**** Information provided ****

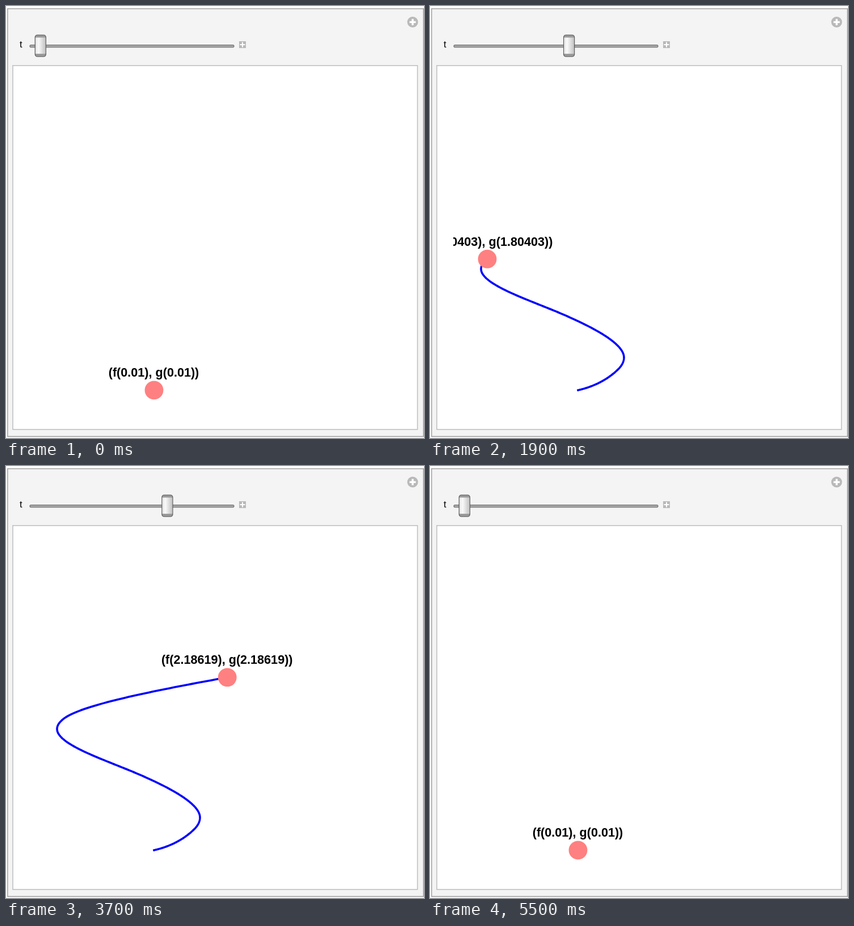
Animation, 737 px wide and 760 px high, one loop 6 s. Source, as an HTML page with a canvas:

```html
<!DOCTYPE html>
<html>
<head>
<meta charset="utf-8">
<style>
html, body { margin: 0; width: 100%; height: 100%; overflow: hidden; background: #fff; }
canvas { display: block; }
</style>
</head>
<body>
<canvas id="stage" width="737" height="760"></canvas>
<script>
const ctx = document.getElementById('stage').getContext('2d');
const T_MIN = 0.01, T_MAX = Math.PI;

// Knots of the horizontal motion: [t, x, dx/dt]
const knots = [
  [0, 259.3, 172], [0.53, 332, 102], [0.715, 342, 0], [1.2945, 217.3, -400],
  [1.71, 90, 0], [1.804, 101, 234], [2.186, 390, 1080], [2.541, 646, 0],
  [2.823, 448.3, -1130], [3.142, 140, -700]
];

function f(t) {
  let k = 0;
  while (k < knots.length - 2 && t > knots[k + 1][0]) k++;
  const [t0, x0, v0] = knots[k], [t1, x1, v1] = knots[k + 1];
  const h = t1 - t0, u = (t - t0) / h, w = 1 - u;
  return w * w * ((1 + 2 * u) * x0 + u * h * v0) + u * u * ((3 - 2 * u) * x1 - w * h * v1);
}

const g = t => 676.3 - t * (37.6 + t * (67.5 - 9.6 * t));

function box(x, y, w, h, r, fill, stroke, line = 1) {
  ctx.beginPath();
  ctx.roundRect(x, y, w, h, r);
  ctx.fillStyle = fill;
  ctx.fill();
  if (stroke) {
    ctx.strokeStyle = stroke;
    ctx.lineWidth = line;
    ctx.stroke();
  }
}

function disc(x, y, r, fill) {
  ctx.beginPath();
  ctx.arc(x, y, r, 0, 2 * Math.PI);
  ctx.fillStyle = fill;
  ctx.fill();
}

function plus(x, y, size, thick) {
  ctx.fillStyle = '#fff';
  ctx.fillRect(x - size / 2, y - thick / 2, size, thick);
  ctx.fillRect(x - thick / 2, y - size / 2, thick, size);
}

function thumb(x) {
  const body = ctx.createLinearGradient(x - 9, 0, x + 9, 0);
  body.addColorStop(0, '#e2e2e2');
  body.addColorStop(0.3, '#fafafa');
  body.addColorStop(1, '#c2c2c2');
  box(x - 9.5, 51, 19, 38, 4, '#9a9a9a', '#555', 1.2);
  ctx.fillStyle = body;
  ctx.fillRect(x - 8.9, 55.5, 17.8, 28.5);
}

function panel(t) {
  ctx.fillStyle = '#fff';
  ctx.fillRect(0, 0, 737, 760);
  box(2.8, 4.8, 733.4, 752.6, 0, '#f4f4f4', '#a3a3a3', 1.6);
  box(12, 104.7, 713.5, 640.3, 0, '#fff', '#bdbdbd', 1.5);
  disc(717, 28.3, 9.5, '#b9b9b9');
  plus(717, 28.3, 11, 3.4);
  box(411, 62, 12, 12, 0, '#b9b9b9');
  plus(417, 68, 9, 2);
  ctx.font = '17px "Liberation Sans", Arial, sans-serif';
  ctx.textAlign = 'left';
  ctx.fillStyle = '#000';
  ctx.fillText('t', 24, 73);
  box(42, 68.5, 360, 4.2, 2.1, '#a6a6a6', '#6c6c6c', 1.1);
  thumb(60.8 + 321.8 * (t - T_MIN) / (T_MAX - T_MIN));
}

function plot(t) {
  const x = f(t), y = g(t), label = +t.toPrecision(6);
  ctx.save();
  ctx.beginPath();
  ctx.rect(41, 106, 655, 638);
  ctx.clip();
  ctx.beginPath();
  for (let s = 0; s < t; s += 0.008) ctx.lineTo(f(s), g(s));
  ctx.lineTo(x, y);
  ctx.strokeStyle = '#00f';
  ctx.lineWidth = 3.6;
  ctx.stroke();
  disc(x, y, 16.4, '#ff8080');
  ctx.font = 'bold 21.6px "Liberation Sans", Arial, sans-serif';
  ctx.textAlign = 'center';
  ctx.fillStyle = '#000';
  ctx.fillText(`(f(${label}), g(${label}))`, x - 0.5, y - 23.5);
  ctx.restore();
}

// Ten poses per second; t rests at its minimum, rises to the middle of the loop and returns
function draw(now) {
  const phase = Math.floor(now % 6000 / 100) / 59;
  const rise = Math.max(0, (Math.min(phase, 1 - phase) - 1 / 12) / (5 / 12));
  const t = T_MIN + (T_MAX - T_MIN) * rise;
  panel(t);
  plot(t);
}

const start = performance.now();
function tick() {
  draw(performance.now() - start);
  requestAnimationFrame(tick);
}
tick();
</script>
</body>
</html>
```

****

Each line of the listing above should be retyped exactly, with no pictures.

[Answer to the problem]
Animation, 737 px wide and 760 px high, one loop 6 s. Source, as an HTML page with a canvas:

```html
<!DOCTYPE html>
<html>
<head>
<meta charset="utf-8">
<style>
html, body { margin: 0; width: 100%; height: 100%; overflow: hidden; background: #fff; }
canvas { display: block; }
</style>
</head>
<body>
<canvas id="stage" width="737" height="760"></canvas>
<script>
const ctx = document.getElementById('stage').getContext('2d');
const T_MIN = 0.01, T_MAX = Math.PI;

// Knots of the horizontal motion: [t, x, dx/dt]
const knots = [
  [0, 259.3, 172], [0.53, 332, 102], [0.715, 342, 0], [1.2945, 217.3, -400],
  [1.71, 90, 0], [1.804, 101, 234], [2.186, 390, 1080], [2.541, 646, 0],
  [2.823, 448.3, -1130], [3.142, 140, -700]
];

function f(t) {
  let k = 0;
  while (k < knots.length - 2 && t > knots[k + 1][0]) k++;
  const [t0, x0, v0] = knots[k], [t1, x1, v1] = knots[k + 1];
  const h = t1 - t0, u = (t - t0) / h, w = 1 - u;
  return w * w * ((1 + 2 * u) * x0 + u * h * v0) + u * u * ((3 - 2 * u) * x1 - w * h * v1);
}

const g = t => 676.3 - t * (37.6 + t * (67.5 - 9.6 * t));

function box(x, y, w, h, r, fill, stroke, line = 1) {
  ctx.beginPath();
  ctx.roundRect(x, y, w, h, r);
  ctx.fillStyle = fill;
  ctx.fill();
  if (stroke) {
    ctx.strokeStyle = stroke;
    ctx.lineWidth = line;
    ctx.stroke();
  }
}

function disc(x, y, r, fill) {
  ctx.beginPath();
  ctx.arc(x, y, r, 0, 2 * Math.PI);
  ctx.fillStyle = fill;
  ctx.fill();
}

function plus(x, y, size, thick) {
  ctx.fillStyle = '#fff';
  ctx.fillRect(x - size / 2, y - thick / 2, size, thick);
  ctx.fillRect(x - thick / 2, y - size / 2, thick, size);
}

function thumb(x) {
  const body = ctx.createLinearGradient(x - 9, 0, x + 9, 0);
  body.addColorStop(0, '#e2e2e2');
  body.addColorStop(0.3, '#fafafa');
  body.addColorStop(1, '#c2c2c2');
  box(x - 9.5, 51, 19, 38, 4, '#9a9a9a', '#555', 1.2);
  ctx.fillStyle = body;
  ctx.fillRect(x - 8.9, 55.5, 17.8, 28.5);
}

function panel(t) {
  ctx.fillStyle = '#fff';
  ctx.fillRect(0, 0, 737, 760);
  box(2.8, 4.8, 733.4, 752.6, 0, '#f4f4f4', '#a3a3a3', 1.6);
  box(12, 104.7, 713.5, 640.3, 0, '#fff', '#bdbdbd', 1.5);
  disc(717, 28.3, 9.5, '#b9b9b9');
  plus(717, 28.3, 11, 3.4);
  box(411, 62, 12, 12, 0, '#b9b9b9');
  plus(417, 68, 9, 2);
  ctx.font = '17px "Liberation Sans", Arial, sans-serif';
  ctx.textAlign = 'left';
  ctx.fillStyle = '#000';
  ctx.fillText('t', 24, 73);
  box(42, 68.5, 360, 4.2, 2.1, '#a6a6a6', '#6c6c6c', 1.1);
  thumb(60.8 + 321.8 * (t - T_MIN) / (T_MAX - T_MIN));
}

function plot(t) {
  const x = f(t), y = g(t), label = +t.toPrecision(6);
  ctx.save();
  ctx.beginPath();
  ctx.rect(41, 106, 655, 638);
  ctx.clip();
  ctx.beginPath();
  for (let s = 0; s < t; s += 0.008) ctx.lineTo(f(s), g(s));
  ctx.lineTo(x, y);
  ctx.strokeStyle = '#00f';
  ctx.lineWidth = 3.6;
  ctx.stroke();
  disc(x, y, 16.4, '#ff8080');
  ctx.font = 'bold 21.6px "Liberation Sans", Arial, sans-serif';
  ctx.textAlign = 'center';
  ctx.fillStyle = '#000';
  ctx.fillText(`(f(${label}), g(${label}))`, x - 0.5, y - 23.5);
  ctx.restore();
}

// Ten poses per second; t rests at its minimum, rises to the middle of the loop and returns
function draw(now) {
  const phase = Math.floor(now % 6000 / 100) / 59;
  const rise = Math.max(0, (Math.min(phase, 1 - phase) - 1 / 12) / (5 / 12));
  const t = T_MIN + (T_MAX - T_MIN) * rise;
  panel(t);
  plot(t);
}

const start = performance.now();
function tick() {
  draw(performance.now() - start);
  requestAnimationFrame(tick);
}
tick();
</script>
</body>
</html>
```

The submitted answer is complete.